Pride of place amongst the copies goes to that contained within the letter issued by Archbishop Langton, the archbishop of Dublin, other English bishops, and Master Pandulf, the papal ‘familiaris’, as testimony to the 1215 Charter’s authentic text. The letter (of which there may have been several engrossments) was probably issued at Runnymede itself. No engrossment of the letter survives, but it was copied in 1323 into an exchequer volume known as ‘The Red Book of the Exchequer’ almost certainly from the original text then residing in the exchequer’s treasury.1 The copy in the ‘Red Book’ has never been published but it was collated with the Lincoln and two British Library engrossments in Statutes of the Realm, published in 1810. The main variations with these three originals, as also with the Salisbury engrossment, are also noted in the footnotes to the Lincoln text published in my own Magna Carta, pp.36-69.2 The collation shows that the Red Book text has some small errors, presumably made by the copyist in 1323, but in all important respects coincides with the texts found in the four surviving engrossments, just as those four agree with each other.
TNA E 162/ 2, fos.ccxxxiiii-ccxxxvi verso.
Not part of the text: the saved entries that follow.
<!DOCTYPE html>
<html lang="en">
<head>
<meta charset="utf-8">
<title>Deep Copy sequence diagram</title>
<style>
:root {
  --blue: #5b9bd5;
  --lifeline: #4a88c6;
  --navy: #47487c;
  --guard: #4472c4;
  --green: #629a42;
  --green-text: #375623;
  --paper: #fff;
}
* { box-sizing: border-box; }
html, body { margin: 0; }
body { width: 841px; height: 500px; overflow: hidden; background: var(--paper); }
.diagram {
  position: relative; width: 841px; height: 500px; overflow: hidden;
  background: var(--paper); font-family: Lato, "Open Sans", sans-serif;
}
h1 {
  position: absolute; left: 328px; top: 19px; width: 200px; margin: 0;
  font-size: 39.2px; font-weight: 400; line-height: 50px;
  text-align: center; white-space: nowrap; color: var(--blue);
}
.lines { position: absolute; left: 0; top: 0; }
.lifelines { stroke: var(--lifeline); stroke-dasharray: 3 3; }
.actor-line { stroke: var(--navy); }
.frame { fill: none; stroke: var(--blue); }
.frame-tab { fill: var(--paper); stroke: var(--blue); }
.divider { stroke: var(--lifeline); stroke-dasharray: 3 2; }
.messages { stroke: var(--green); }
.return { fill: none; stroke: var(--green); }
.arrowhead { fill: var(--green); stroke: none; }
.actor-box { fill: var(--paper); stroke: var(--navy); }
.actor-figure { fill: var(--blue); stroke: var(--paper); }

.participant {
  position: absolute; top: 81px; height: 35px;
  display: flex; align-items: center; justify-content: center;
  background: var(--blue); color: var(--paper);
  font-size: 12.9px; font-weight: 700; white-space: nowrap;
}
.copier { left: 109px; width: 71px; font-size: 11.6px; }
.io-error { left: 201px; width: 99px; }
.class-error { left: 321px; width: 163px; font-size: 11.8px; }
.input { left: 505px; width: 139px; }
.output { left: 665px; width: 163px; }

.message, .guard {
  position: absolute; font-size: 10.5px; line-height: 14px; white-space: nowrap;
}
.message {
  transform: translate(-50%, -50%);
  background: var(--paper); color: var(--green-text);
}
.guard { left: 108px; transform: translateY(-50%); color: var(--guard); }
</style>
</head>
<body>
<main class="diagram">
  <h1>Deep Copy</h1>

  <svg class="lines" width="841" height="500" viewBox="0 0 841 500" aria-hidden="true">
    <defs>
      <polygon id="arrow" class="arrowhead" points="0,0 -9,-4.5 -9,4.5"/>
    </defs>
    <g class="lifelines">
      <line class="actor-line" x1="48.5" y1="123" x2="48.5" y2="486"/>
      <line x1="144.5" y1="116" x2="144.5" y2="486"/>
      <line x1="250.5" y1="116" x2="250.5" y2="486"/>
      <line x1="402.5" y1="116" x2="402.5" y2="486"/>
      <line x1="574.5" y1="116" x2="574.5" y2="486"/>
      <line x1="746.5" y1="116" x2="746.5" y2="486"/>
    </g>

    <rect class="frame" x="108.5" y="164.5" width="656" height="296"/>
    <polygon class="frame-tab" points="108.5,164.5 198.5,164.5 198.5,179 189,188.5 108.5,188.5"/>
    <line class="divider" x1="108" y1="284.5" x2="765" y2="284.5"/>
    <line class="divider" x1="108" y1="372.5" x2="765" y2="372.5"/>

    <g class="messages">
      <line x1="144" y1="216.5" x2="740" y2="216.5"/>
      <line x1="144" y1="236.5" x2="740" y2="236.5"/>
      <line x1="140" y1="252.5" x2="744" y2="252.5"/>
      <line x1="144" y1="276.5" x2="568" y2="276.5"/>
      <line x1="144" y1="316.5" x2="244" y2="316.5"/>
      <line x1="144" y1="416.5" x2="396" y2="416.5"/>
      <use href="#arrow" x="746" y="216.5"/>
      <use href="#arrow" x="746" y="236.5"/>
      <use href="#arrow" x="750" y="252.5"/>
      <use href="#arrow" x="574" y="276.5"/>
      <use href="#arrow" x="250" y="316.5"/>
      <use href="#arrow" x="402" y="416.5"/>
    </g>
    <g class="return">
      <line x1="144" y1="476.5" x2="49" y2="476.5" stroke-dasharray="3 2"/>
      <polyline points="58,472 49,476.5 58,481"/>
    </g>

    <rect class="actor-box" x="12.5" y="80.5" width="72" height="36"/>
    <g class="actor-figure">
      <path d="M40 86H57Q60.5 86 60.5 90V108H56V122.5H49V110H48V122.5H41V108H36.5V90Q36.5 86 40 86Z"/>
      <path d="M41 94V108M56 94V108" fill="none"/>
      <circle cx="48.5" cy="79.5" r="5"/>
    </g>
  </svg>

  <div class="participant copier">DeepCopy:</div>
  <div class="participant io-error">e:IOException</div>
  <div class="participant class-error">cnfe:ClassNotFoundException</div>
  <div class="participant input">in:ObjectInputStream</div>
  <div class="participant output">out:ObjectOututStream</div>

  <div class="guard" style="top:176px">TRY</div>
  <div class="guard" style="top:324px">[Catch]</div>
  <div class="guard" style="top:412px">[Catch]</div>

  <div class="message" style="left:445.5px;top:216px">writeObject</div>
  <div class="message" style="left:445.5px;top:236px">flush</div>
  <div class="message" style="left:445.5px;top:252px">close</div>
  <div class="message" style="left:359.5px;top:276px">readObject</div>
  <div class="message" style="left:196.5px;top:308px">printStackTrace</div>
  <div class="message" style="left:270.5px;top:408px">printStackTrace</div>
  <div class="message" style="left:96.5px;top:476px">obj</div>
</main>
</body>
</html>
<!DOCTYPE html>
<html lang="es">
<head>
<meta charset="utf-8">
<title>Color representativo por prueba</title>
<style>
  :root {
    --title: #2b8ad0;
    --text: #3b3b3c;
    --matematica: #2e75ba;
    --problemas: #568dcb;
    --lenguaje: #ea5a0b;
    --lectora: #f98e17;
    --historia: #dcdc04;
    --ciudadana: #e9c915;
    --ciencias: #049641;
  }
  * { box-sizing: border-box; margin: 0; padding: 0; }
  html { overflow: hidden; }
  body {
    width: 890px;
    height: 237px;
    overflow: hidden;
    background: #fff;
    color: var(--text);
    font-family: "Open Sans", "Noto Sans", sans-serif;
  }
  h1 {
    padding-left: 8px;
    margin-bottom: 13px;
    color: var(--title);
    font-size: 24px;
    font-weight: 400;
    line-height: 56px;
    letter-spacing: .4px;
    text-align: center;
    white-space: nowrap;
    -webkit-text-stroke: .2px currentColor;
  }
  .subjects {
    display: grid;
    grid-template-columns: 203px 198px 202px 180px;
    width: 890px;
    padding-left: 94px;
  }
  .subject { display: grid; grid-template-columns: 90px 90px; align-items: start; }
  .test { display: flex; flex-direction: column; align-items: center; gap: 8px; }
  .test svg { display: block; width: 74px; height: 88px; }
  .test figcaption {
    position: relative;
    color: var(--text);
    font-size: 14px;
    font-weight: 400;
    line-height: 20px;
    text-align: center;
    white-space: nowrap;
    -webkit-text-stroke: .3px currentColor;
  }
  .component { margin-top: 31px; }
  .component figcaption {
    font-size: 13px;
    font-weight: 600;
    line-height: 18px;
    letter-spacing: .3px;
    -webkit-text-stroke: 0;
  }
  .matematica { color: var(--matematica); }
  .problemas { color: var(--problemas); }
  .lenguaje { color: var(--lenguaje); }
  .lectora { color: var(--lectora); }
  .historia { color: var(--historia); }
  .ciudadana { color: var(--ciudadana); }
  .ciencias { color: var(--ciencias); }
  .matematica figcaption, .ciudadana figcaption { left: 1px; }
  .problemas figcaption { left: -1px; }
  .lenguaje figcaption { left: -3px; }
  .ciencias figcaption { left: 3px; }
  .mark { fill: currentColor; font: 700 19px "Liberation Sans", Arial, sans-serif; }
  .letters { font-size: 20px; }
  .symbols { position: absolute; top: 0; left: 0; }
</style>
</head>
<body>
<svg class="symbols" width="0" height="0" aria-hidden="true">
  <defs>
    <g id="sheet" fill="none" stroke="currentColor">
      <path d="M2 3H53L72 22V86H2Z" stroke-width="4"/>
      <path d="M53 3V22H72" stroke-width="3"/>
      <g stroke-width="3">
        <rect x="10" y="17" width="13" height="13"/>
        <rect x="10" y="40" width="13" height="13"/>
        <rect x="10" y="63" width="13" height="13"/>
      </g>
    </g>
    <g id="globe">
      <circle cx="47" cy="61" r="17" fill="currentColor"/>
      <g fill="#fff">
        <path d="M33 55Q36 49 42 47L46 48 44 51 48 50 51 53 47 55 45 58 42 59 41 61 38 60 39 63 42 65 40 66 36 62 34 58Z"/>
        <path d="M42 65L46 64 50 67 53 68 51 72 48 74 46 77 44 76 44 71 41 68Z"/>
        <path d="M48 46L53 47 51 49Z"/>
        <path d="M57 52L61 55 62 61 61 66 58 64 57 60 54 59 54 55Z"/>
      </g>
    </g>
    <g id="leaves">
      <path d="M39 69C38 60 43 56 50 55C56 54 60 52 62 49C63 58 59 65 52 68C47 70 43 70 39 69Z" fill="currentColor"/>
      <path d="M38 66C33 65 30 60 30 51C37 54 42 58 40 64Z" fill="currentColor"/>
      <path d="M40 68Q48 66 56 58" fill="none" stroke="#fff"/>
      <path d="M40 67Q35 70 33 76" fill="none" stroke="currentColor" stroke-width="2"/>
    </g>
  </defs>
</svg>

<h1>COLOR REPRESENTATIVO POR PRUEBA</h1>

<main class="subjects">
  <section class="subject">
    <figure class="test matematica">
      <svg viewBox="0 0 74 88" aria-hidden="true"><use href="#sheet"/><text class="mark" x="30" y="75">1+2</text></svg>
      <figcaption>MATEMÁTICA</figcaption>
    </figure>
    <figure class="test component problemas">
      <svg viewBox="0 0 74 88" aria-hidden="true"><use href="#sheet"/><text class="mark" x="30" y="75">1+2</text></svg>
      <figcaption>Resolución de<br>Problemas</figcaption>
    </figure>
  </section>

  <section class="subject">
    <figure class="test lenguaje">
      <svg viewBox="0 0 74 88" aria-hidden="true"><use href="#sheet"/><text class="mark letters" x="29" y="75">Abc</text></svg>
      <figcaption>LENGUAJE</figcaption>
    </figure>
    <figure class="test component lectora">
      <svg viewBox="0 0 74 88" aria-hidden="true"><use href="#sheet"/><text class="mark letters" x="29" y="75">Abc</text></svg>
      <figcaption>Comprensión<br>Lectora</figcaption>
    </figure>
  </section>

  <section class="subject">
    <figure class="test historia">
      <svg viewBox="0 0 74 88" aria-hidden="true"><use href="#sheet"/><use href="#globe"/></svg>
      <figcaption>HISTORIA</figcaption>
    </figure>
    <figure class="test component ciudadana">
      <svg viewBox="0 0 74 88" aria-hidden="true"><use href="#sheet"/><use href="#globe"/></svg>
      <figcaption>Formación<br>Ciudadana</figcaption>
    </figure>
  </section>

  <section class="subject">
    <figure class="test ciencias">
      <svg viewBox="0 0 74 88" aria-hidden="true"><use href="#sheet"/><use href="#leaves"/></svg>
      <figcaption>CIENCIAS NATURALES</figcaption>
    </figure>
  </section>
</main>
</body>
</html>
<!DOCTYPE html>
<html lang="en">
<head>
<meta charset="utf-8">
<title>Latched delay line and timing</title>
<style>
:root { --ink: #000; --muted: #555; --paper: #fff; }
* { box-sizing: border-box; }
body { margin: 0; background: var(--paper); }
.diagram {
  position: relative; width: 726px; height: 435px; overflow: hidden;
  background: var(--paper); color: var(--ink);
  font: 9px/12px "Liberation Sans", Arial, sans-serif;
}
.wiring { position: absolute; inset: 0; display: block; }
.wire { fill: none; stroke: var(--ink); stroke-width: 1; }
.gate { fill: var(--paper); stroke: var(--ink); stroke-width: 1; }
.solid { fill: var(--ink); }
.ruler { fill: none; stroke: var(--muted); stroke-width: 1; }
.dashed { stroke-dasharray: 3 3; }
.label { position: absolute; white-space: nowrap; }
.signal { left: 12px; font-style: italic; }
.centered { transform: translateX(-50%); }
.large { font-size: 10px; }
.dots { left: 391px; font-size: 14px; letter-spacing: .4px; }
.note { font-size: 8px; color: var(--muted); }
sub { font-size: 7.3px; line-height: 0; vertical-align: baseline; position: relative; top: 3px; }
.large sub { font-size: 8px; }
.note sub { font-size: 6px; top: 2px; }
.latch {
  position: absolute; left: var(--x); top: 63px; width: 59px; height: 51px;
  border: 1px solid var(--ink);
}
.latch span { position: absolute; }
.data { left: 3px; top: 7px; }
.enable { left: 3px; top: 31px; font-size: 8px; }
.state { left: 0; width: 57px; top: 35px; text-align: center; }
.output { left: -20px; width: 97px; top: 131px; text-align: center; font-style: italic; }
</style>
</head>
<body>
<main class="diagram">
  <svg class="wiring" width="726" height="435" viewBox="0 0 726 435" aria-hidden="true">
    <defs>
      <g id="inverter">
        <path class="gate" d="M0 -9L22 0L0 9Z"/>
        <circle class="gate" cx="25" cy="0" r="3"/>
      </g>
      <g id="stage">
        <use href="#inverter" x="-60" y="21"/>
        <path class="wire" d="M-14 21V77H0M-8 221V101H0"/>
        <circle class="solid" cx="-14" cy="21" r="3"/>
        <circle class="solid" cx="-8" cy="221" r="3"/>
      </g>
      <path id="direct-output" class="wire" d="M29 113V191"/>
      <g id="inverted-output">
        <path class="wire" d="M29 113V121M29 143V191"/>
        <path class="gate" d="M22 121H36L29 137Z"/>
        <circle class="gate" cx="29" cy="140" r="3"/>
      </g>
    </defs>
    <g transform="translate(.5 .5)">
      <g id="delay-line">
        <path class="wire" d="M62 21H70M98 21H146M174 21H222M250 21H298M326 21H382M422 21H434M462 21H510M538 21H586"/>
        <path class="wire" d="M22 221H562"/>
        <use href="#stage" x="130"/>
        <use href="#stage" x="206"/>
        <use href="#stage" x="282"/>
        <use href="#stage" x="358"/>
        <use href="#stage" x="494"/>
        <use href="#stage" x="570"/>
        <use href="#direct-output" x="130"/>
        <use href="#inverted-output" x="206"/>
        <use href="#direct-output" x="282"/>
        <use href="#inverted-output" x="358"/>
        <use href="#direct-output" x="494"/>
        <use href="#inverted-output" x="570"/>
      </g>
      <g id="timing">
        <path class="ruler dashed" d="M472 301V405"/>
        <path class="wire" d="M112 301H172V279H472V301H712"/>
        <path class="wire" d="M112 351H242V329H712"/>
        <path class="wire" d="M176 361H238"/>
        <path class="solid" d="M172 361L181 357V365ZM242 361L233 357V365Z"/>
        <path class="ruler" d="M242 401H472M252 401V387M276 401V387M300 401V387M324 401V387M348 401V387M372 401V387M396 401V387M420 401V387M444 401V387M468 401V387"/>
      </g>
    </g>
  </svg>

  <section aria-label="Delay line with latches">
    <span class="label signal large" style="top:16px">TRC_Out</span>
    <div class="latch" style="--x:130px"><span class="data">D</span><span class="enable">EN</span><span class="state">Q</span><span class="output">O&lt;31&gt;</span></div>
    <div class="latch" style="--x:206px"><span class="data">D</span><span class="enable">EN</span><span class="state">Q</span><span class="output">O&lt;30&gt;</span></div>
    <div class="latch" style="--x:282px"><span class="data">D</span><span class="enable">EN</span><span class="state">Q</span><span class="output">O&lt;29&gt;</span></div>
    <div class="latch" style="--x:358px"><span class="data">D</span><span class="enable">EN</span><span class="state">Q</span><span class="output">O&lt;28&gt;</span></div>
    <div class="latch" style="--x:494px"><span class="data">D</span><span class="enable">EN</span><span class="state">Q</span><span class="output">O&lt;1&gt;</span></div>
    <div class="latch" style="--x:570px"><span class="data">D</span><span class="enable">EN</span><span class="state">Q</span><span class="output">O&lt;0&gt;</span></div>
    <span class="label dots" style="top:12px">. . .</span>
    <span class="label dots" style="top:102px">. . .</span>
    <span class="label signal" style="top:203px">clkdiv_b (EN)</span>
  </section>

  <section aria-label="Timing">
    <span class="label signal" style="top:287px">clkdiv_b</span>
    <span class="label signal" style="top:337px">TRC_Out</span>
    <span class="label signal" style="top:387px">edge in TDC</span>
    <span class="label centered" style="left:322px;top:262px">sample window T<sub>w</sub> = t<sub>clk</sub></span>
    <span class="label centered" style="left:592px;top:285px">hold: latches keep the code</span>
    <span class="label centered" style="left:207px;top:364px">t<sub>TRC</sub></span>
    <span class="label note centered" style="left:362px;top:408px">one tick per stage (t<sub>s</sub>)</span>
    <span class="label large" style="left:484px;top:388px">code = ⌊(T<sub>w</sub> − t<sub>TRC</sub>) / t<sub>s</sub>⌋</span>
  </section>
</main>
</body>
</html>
See A. J. Collins, ‘The Documents of the Great Charter of 1215’, Proceedings of the British Academy, xxxiv (1948), pp.248-54.
D. A. Carpenter, Magna Carta (Penguin Classics, 2015)